Drug Companies Spent $2.9M in Vermont Last Year Marketing to Providers, AG Report Says
Seventy-eight pharmaceutical companies spent more than $2.9 million on marketing their products and providing gifts to physicians, hospitals and universities in Vermont during the last fiscal year, according to a report released Wednesday by the state attorney general's office, the AP/Boston Globe reports.
Vermont's Pharmaceutical Marketing Disclosure Law, adopted in 2002, requires drugmakers to report annually their spending on consulting and speakers' fees, travel expenses, gifts, and other payments to physicians, hospitals, universities and others who prescribe medications. The companies contend that the spending goes toward education programs about the medications for physicians and patients, adding that they use feedback from prescribers and patients when developing their medications.
According to the report, drugmakers Eli Lilly, Forest Pharmaceuticals, Merck, Novartis and Pfizer were the biggest spenders. The report also found that 25 physicians and nurses received more than $20,000 in cash or benefits from the companies, 10 received more than $50,000 and one psychiatrist received $112,000. In 2007, 84 companies reported spending $3.1 million, according to the report. In addition, the report found that from 2004 to 2008, the number of drug companies reporting payments increased by 40%, but the amount being spent dropped by 30%.
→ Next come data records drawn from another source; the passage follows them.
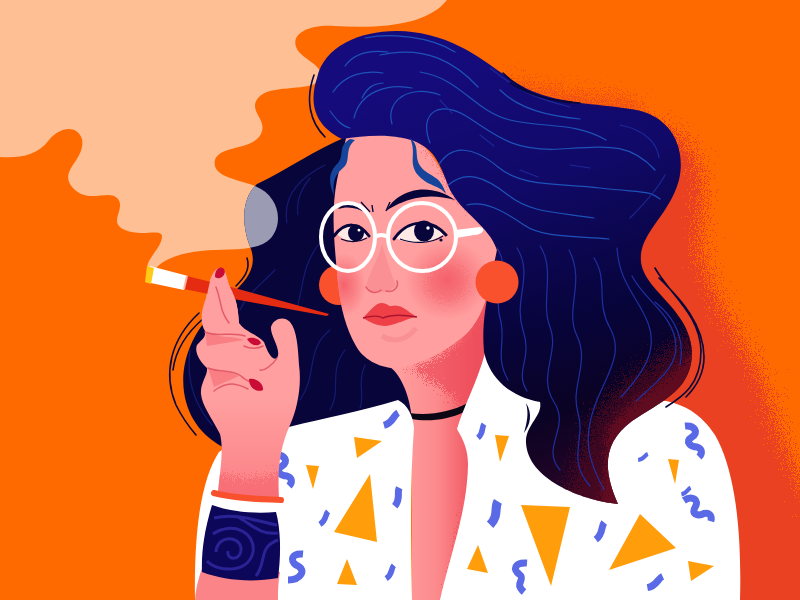
<!DOCTYPE html>
<html lang="en">
<head>
<meta charset="utf-8">
<title>Woman with a cigarette holder</title>
<style>
:root{--orange:#ff6a00;--ember:#ea4123;--smoke:#ffbf95;--night:#08053a;--navy:#130a72;--strand:#1f2fa0;--skin:#ff9f9f;--blush:#f4606a;--coral:#f9502e;--red:#e52b12;--nail:#c90b35;--amber:#ff9d0a;--peri:#5a69e6;--white:#fff}
html,body{margin:0;overflow:hidden;background:var(--orange)}
svg{display:block;width:800px;height:600px}
.skin{fill:var(--skin)}
.night{fill:var(--night)}
.strands{fill:none;stroke:var(--strand);stroke-width:1.2;stroke-linecap:round}
.flyaway{fill:none;stroke:var(--night);stroke-width:1.6;stroke-linecap:round}
.glasses{fill:none;stroke:var(--white);stroke-width:4}
.squiggles{fill:none;stroke:var(--peri);stroke-width:7}
.triangles{fill:var(--amber)}
.crease{fill:none;stroke:#e45b68;stroke-width:1.5;stroke-linecap:round}
</style>
</head>
<body>
<svg viewBox="0 0 800 600" role="img" aria-label="Illustrated woman with long dark hair, round white glasses and a patterned shirt, holding a cigarette holder">
<defs>
<linearGradient id="hair-tone" x1="450" y1="60" x2="590" y2="500" gradientUnits="userSpaceOnUse">
<stop offset="0" stop-color="#150b7c"/><stop offset=".3" stop-color="#110968"/><stop offset=".62" stop-color="#07043a"/><stop offset=".8" stop-color="#0b0324"/><stop offset="1" stop-color="#2a0526"/>
</linearGradient>
<linearGradient id="arm-tone" x1="0" y1="400" x2="0" y2="500" gradientUnits="userSpaceOnUse">
<stop offset="0" stop-color="#ff9f9f"/><stop offset="1" stop-color="#fb7f84"/>
</linearGradient>
<linearGradient id="neck-tone" x1="400" y1="0" x2="475" y2="0" gradientUnits="userSpaceOnUse">
<stop offset="0" stop-color="#ff9c9c"/><stop offset=".5" stop-color="#fc8a8c"/><stop offset="1" stop-color="#f0525e"/>
</linearGradient>
<radialGradient id="cheek-tone"><stop offset="0" stop-color="#f2525f" stop-opacity=".8"/><stop offset=".5" stop-color="#f4606a" stop-opacity=".5"/><stop offset="1" stop-color="#f4606a" stop-opacity="0"/></radialGradient>
<filter id="spray" x="-30%" y="-30%" width="160%" height="160%" color-interpolation-filters="sRGB">
<feTurbulence type="fractalNoise" baseFrequency=".85" numOctaves="2" seed="4" result="noise"/>
<feDisplacementMap in="SourceGraphic" in2="noise" scale="70" xChannelSelector="R" yChannelSelector="G"/>
</filter>
<filter id="fine-spray" x="-30%" y="-30%" width="160%" height="160%" color-interpolation-filters="sRGB">
<feTurbulence type="fractalNoise" baseFrequency=".9" numOctaves="2" seed="9" result="noise"/>
<feDisplacementMap in="SourceGraphic" in2="noise" scale="32" xChannelSelector="R" yChannelSelector="G"/>
</filter>
<path id="smoke-shape" d="M0 0H447C428 24 385 29 335 26C302 24 288 38 299 52C308 62 326 67 319 80C311 92 274 84 260 96C246 109 266 118 262 131C257 151 220 144 215 160C211 177 238 179 255 186C280 196 284 224 270 239C256 253 226 248 201 251C181 253 166 258 156 268L147 267C149 256 162 247 162 236C161 228 141 237 125 230C107 222 126 210 118 199C109 188 89 205 73 188C57 171 86 160 82 139C77 124 59 127 49 140C37 156 20 158 0 157Z"/>
<path id="back-hair-shape" d="M346 137C318 148 285 171 257 184C241 198 242 225 249 244C260 268 246 282 222 303C192 330 180 362 184 392C188 420 204 439 232 452L420 430L450 330L360 200Z"/>
<path id="main-hair-shape" d="M342 139C309 123 311 96 317 78C325 42 370 27 412 32C462 38 487 65 520 85C555 106 606 103 641 111C673 120 686 150 679 180C669 217 638 233 641 262C645 292 690 309 692 352C692 391 661 401 632 421C601 444 604 472 618 504C580 500 528 479 526 443C525 425 543 416 540 402C512 397 490 380 484 352C481 320 488 292 497 250C489 226 463 214 450 190C440 165 436 150 414 141C390 133 364 136 342 139Z"/>
<path id="face-shape" d="M346 138C363 132 400 130 418 142C440 155 445 190 470 210C490 226 500 245 496 262C487 300 481 321 464 336C445 352 420 365 398 368C380 369 363 359 356 346C344 325 339 300 337 272C334 240 331 212 337 180Z"/>
<path id="chest-shape" d="M388 366C400 372 410 395 412 420V600H442L476 480L466 425L486 352V290Z"/>
<path id="hand-shape" d="M218 492C220 470 224 450 220 434C210 415 202 405 201 394C200 383 208 375 207 368C200 362 194 352 197 345C201 340 206 338 205 331C199 321 202 309 206 298C208 284 212 270 219 268C227 268 226 278 230 287C237 299 238 310 239 323C245 332 257 334 264 342C268 353 272 361 277 358C282 350 270 336 271 327C274 318 284 316 290 322C297 330 298 348 299 365C302 386 297 410 290 425C280 447 277 470 279 500Z"/>
<clipPath id="smoke-clip"><use href="#smoke-shape"/></clipPath>
<clipPath id="face-clip"><use href="#face-shape"/></clipPath>
<clipPath id="hair-clip"><use href="#main-hair-shape"/></clipPath>
<clipPath id="chest-clip"><use href="#chest-shape"/></clipPath>
<clipPath id="hand-clip"><use href="#hand-shape"/></clipPath>
<path id="dash" d="M3 -9C0 -4 4 2 -3 9"/>
<path id="wiggle" d="M-8 -15C2 -16 6 -8 -1 -4C-9 1 -2 6 4 6C10 8 9 13 6 16"/>
</defs>

<g id="background">
<rect width="800" height="600" fill="var(--orange)"/>
<g filter="url(#spray)">
<path d="M610 130C690 110 710 160 700 230C700 300 760 350 772 410C790 470 830 510 840 640H600Z" fill="var(--ember)"/>
<path d="M505 78C550 100 610 92 640 104L640 150H520Z" fill="var(--ember)" opacity=".6"/>
</g>
<use href="#smoke-shape" fill="var(--smoke)"/>
</g>

<g id="back-hair">
<use href="#back-hair-shape" class="night"/>
<g class="strands" opacity=".55">
<path d="M325 165C295 180 283 200 287 223M310 178C300 190 296 202 298 215M318 245C300 270 304 290 296 310M275 270C255 290 246 296 240 310M330 330C305 350 318 375 300 400M345 350C328 372 342 390 330 410M190 350C186 380 195 405 212 425M365 365C357 383 365 395 360 408"/>
</g>
<use href="#back-hair-shape" fill="#9b9cb4" clip-path="url(#smoke-clip)"/>
<path class="flyaway" d="M199 313C170 340 163 374 176 405C184 421 190 428 196 435M204 318C184 335 175 354 173 370M247 258C251 270 243 279 236 286"/>
</g>

<g id="neck">
<use href="#chest-shape" fill="url(#neck-tone)"/>
<g clip-path="url(#chest-clip)">
<path d="M410 368C440 360 470 338 490 310V440L462 520L446 600H480V430C460 400 440 385 410 368Z" fill="#ee4f5c" opacity=".75" filter="url(#fine-spray)"/>
</g>
<path d="M409 413C430 416 450 412 468 403L464 412C448 420 428 422 411 419Z" fill="#0b0715"/>
</g>

<g id="shirt">
<path d="M195 600C194 530 201 480 219 452C250 430 320 423 398 400C408 405 413 416 414 428C410 480 411 540 412 600Z" fill="var(--white)"/>
<path d="M485 353C478 380 463 408 457 429C464 441 468 450 468 465C467 512 451 552 440 600H740C742 530 735 470 715 435C700 413 685 404 660 400L545 402C514 397 492 380 485 353Z" fill="var(--white)"/>
<g class="triangles">
<path d="M354 437L382 441L357 458ZM306 465L319 466L313 489ZM370 474L377 542L334 532ZM347 559L357 585L337 584ZM495 435L509 436L500 462ZM521 505L570 507L551 586ZM478 545L488 573L467 569ZM640 514L676 548L609 570ZM668 459L679 460L675 484ZM688 561L714 566L691 581Z"/>
</g>
<g class="squiggles">
<use href="#dash" transform="translate(391 419) rotate(30)"/>
<use href="#dash" transform="translate(397 497) rotate(-5)"/>
<use href="#dash" transform="translate(324 518) rotate(14) scale(.8)"/>
<use href="#dash" transform="translate(390 572) rotate(12) scale(.8)"/>
<use href="#dash" transform="translate(481 431) rotate(5) scale(.8)"/>
<use href="#dash" transform="translate(494 513) scale(1.3)"/>
<use href="#dash" transform="translate(600 531) rotate(8)"/>
<use href="#dash" transform="translate(643 457) rotate(40) scale(.6)"/>
<use href="#dash" transform="translate(686 491) rotate(35) scale(.6)"/>
<use href="#dash" transform="translate(655 582) rotate(35)"/>
<use href="#wiggle" transform="translate(283 470)"/>
<path d="M303 554C291 553 290 561 296 565C308 570 300 580 288 580"/>
<use href="#wiggle" transform="translate(693 441)"/>
<use href="#wiggle" transform="translate(698 510) rotate(-28)"/>
<path d="M527 563C514 562 513 570 519 574C527 580 513 583 524 592"/>
</g>
</g>

<g id="face">
<circle cx="339" cy="285" r="20" fill="var(--coral)"/>
<use href="#face-shape" class="skin"/>
<g clip-path="url(#face-clip)">
<ellipse cx="447" cy="280" rx="42" ry="40" fill="url(#cheek-tone)"/>
<ellipse cx="447" cy="283" rx="20" ry="18" fill="var(--blush)" opacity=".3" filter="url(#fine-spray)"/>
<ellipse cx="344" cy="285" rx="22" ry="32" fill="url(#cheek-tone)"/>
<path d="M418 140C440 155 445 190 470 210L510 230V120Z" fill="var(--blush)" opacity=".6" filter="url(#fine-spray)"/>
<path d="M382 244C378 260 368 275 366 286C374 296 388 293 396 286C390 270 386 258 382 244Z" fill="#f8868c" opacity=".55"/>
<path d="M382 336C395 344 408 339 416 328" fill="none" stroke="#f48187" stroke-width="5" opacity=".5"/>
</g>
<path class="crease" d="M366 287C370 293 376 294 381 290M386 291C394 293 399 287 397 281"/>
<g id="eyes">
<path d="M337 234C345 224 358 224 368 236C358 243 345 243 337 234Z" fill="#ffe9e5"/>
<path d="M395 238C407 220 430 218 444 234C430 244 410 245 395 238Z" fill="#ffe9e5"/>
<ellipse cx="356" cy="233" rx="8" ry="8.5" class="night"/><ellipse cx="424" cy="231" rx="10" ry="10.5" class="night"/>
<circle cx="359" cy="230" r="1.5" fill="#fff"/><circle cx="428" cy="228" r="1.7" fill="#fff"/>
<path d="M334 236C345 221 359 222 369 236M394 239C407 220 430 217 446 235" fill="none" stroke="var(--night)" stroke-width="3" stroke-linecap="round"/>
<path d="M400 239C413 244 431 244 443 236M341 239C350 243 360 242 367 238" fill="none" stroke="var(--night)" stroke-width="1.2"/>
<path d="M338 209C344 201 356 202 368 214C357 207 347 206 338 209ZM386 211C399 188 430 182 455 200C431 193 409 196 386 211Z" class="night"/>
<path d="M361 202L370 212M390 202L386 211M372 205L373 212" stroke="var(--night)" stroke-width="1.4"/>
<circle cx="441" cy="240" r="1.6" class="night"/>
</g>
<g id="lips">
<path d="M363 318C370 311 375 303 382 303C387 303 389 307 392 306C400 303 408 312 417 317C406 318 398 325 386 326C376 326 370 322 363 318Z" fill="#ef4048"/>
<path d="M363 318C372 316 378 315 383 318C392 314 405 315 417 317" fill="none" stroke="#a91530" stroke-width="1.4"/>
</g>
</g>

<g id="main-hair">
<use href="#main-hair-shape" fill="url(#hair-tone)"/>
<g clip-path="url(#hair-clip)">
<path d="M700 320C665 365 625 370 600 410C580 450 570 480 560 520H700Z" fill="#5a0a1e" opacity=".6" filter="url(#spray)"/>
<path d="M695 350C665 385 625 400 608 430L600 510H640L710 400Z" fill="#7d1022" opacity=".55" filter="url(#fine-spray)"/>
<g class="strands">
<path d="M345 66C355 52 372 50 388 52M333 92C345 74 365 70 383 73M354 118C360 92 387 83 412 88M380 55C425 45 455 62 478 87M392 124C385 100 410 84 440 95M420 72C460 78 475 112 510 120S575 122 606 140M430 143C418 112 440 100 466 116S510 152 560 149S630 143 655 170M437 168C451 142 474 147 498 167S555 183 600 188S648 190 660 199M447 186C466 169 485 177 508 195S555 212 594 218M467 205C485 200 505 212 524 225S575 236 609 239M500 90C520 110 550 116 580 119M365 38C390 33 430 36 455 52M330 111C336 119 341 126 350 128M362 98C368 86 374 84 383 83" stroke="#1d52b8"/>
<path d="M497 248C512 270 493 295 500 318S494 355 508 380M517 248C534 275 513 300 523 330S514 370 527 391M540 246C556 270 540 302 550 327S537 376 554 402S540 447 560 470M569 250C586 283 564 309 577 336S570 386 578 413S566 459 590 486M594 258C609 282 595 301 610 328S605 376 594 408S588 460 604 490M617 248C619 283 638 297 648 323S645 371 621 397M632 276C643 298 669 312 675 338S660 379 636 401M655 302C679 321 684 344 680 365"/>
<path d="M490 68C520 92 535 98 570 107M620 125C645 130 657 143 659 158M630 218C642 206 657 190 665 175M440 100L452 113M520 170L538 177M570 165L590 168M480 135L494 146" opacity=".8"/>
</g>
</g>
<path d="M355 140C344 149 351 160 344 167C336 174 332 180 334 196C327 179 330 171 338 163C345 154 337 147 350 139ZM410 138C421 146 413 157 421 167C430 178 440 174 446 194C438 184 428 187 417 174C408 161 417 154 410 138Z" fill="#16449b"/>
<path class="flyaway" d="M503 73C525 95 551 102 580 103M510 83C530 95 551 101 572 102M314 75C305 100 310 122 325 137M655 268C670 295 700 314 701 351C701 385 682 397 666 407M659 278C681 299 704 325 704 357C704 376 694 389 686 397"/>
<path d="M526 403C533 414 530 425 524 433C527 422 529 414 526 403Z" class="night"/>
</g>

<g id="glasses-and-earring">
<circle cx="497" cy="282" r="21.5" fill="var(--coral)"/>
<ellipse cx="348" cy="237" rx="27" ry="34" class="glasses"/>
<circle cx="422" cy="237" r="34" class="glasses"/>
<path d="M375 237Q381 233 388 237" class="glasses"/>
<path d="M455 230L480 227C487 229 482 235 474 235L456 238Z" fill="var(--white)"/>
</g>

<g id="arm">
<path d="M205 560L280 572C278 584 278 592 278 600H195C196 586 200 573 205 560Z" fill="#fb8489"/>
<use href="#hand-shape" fill="url(#arm-tone)"/>
<g clip-path="url(#hand-clip)">
<path d="M200 465C230 480 260 485 295 465V515H200Z" fill="var(--blush)" opacity=".55" filter="url(#fine-spray)"/>
<path d="M208 368C217 372 231 371 239 376L214 387ZM205 331C218 339 231 335 244 340L207 346Z" fill="var(--blush)" opacity=".5"/>
</g>
<g id="cigarette">
<path d="M150 266L188 276L184 290L146 282Z" fill="var(--white)"/>
<path d="M147 266L154 268L151 284L145 282Z" fill="#ffcb16"/>
<path d="M187 276L231 287L329 314L327 316L228 298L184 289Z" fill="var(--red)"/>
<path d="M184 289L187 276" stroke="#ffb49d" stroke-width="2"/>
</g>
<path d="M205 307C208 290 210 272 219 268C226 268 226 279 230 287C237 300 238 310 239 323L220 331L204 325Z" class="skin"/>
<path class="crease" d="M216 287C222 302 219 310 229 323M205 332C219 338 231 331 245 336M208 368C220 373 231 369 241 376C247 382 255 383 262 389M214 391C228 380 238 384 248 389M244 346C250 349 258 349 263 346M277 358C273 365 264 371 260 370"/>
<path d="M215 277C215 269 220 265 224 269C227 274 221 281 215 277ZM247 339C252 336 260 339 261 343C258 347 251 346 247 339ZM249 379C256 377 264 384 263 390C257 393 249 388 249 379Z" fill="var(--nail)"/>
<path d="M214 493C236 499 260 499 281 500" fill="none" stroke="var(--coral)" stroke-width="6" stroke-linecap="round"/>
<path d="M212 505C231 512 256 514 276 512C281 530 281 556 278 578C251 583 223 580 202 572C201 548 206 525 212 505Z" fill="#0c0758"/>
<path d="M216 552C217 535 239 535 241 548C242 561 226 561 228 551M207 561C218 573 249 573 253 552C256 532 232 521 213 534M214 518C238 512 258 522 277 525M256 576C267 562 258 547 278 540M238 517C251 524 259 535 278 533" fill="none" stroke="#2a2396" stroke-width="3"/>
</g>
</svg>
</body>
</html>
The law does not allow the state to report the names of payment recipients if the pharmaceutical companies deem it a "trade secret." State Attorney General William Sorrell (D) said more than 80% of expenditures analyzed were designated as trade secrets. A bill under consideration in the Vermont Legislature would eliminate the trade secret exemption for payments (Curran, AP/Boston Globe, 4/16).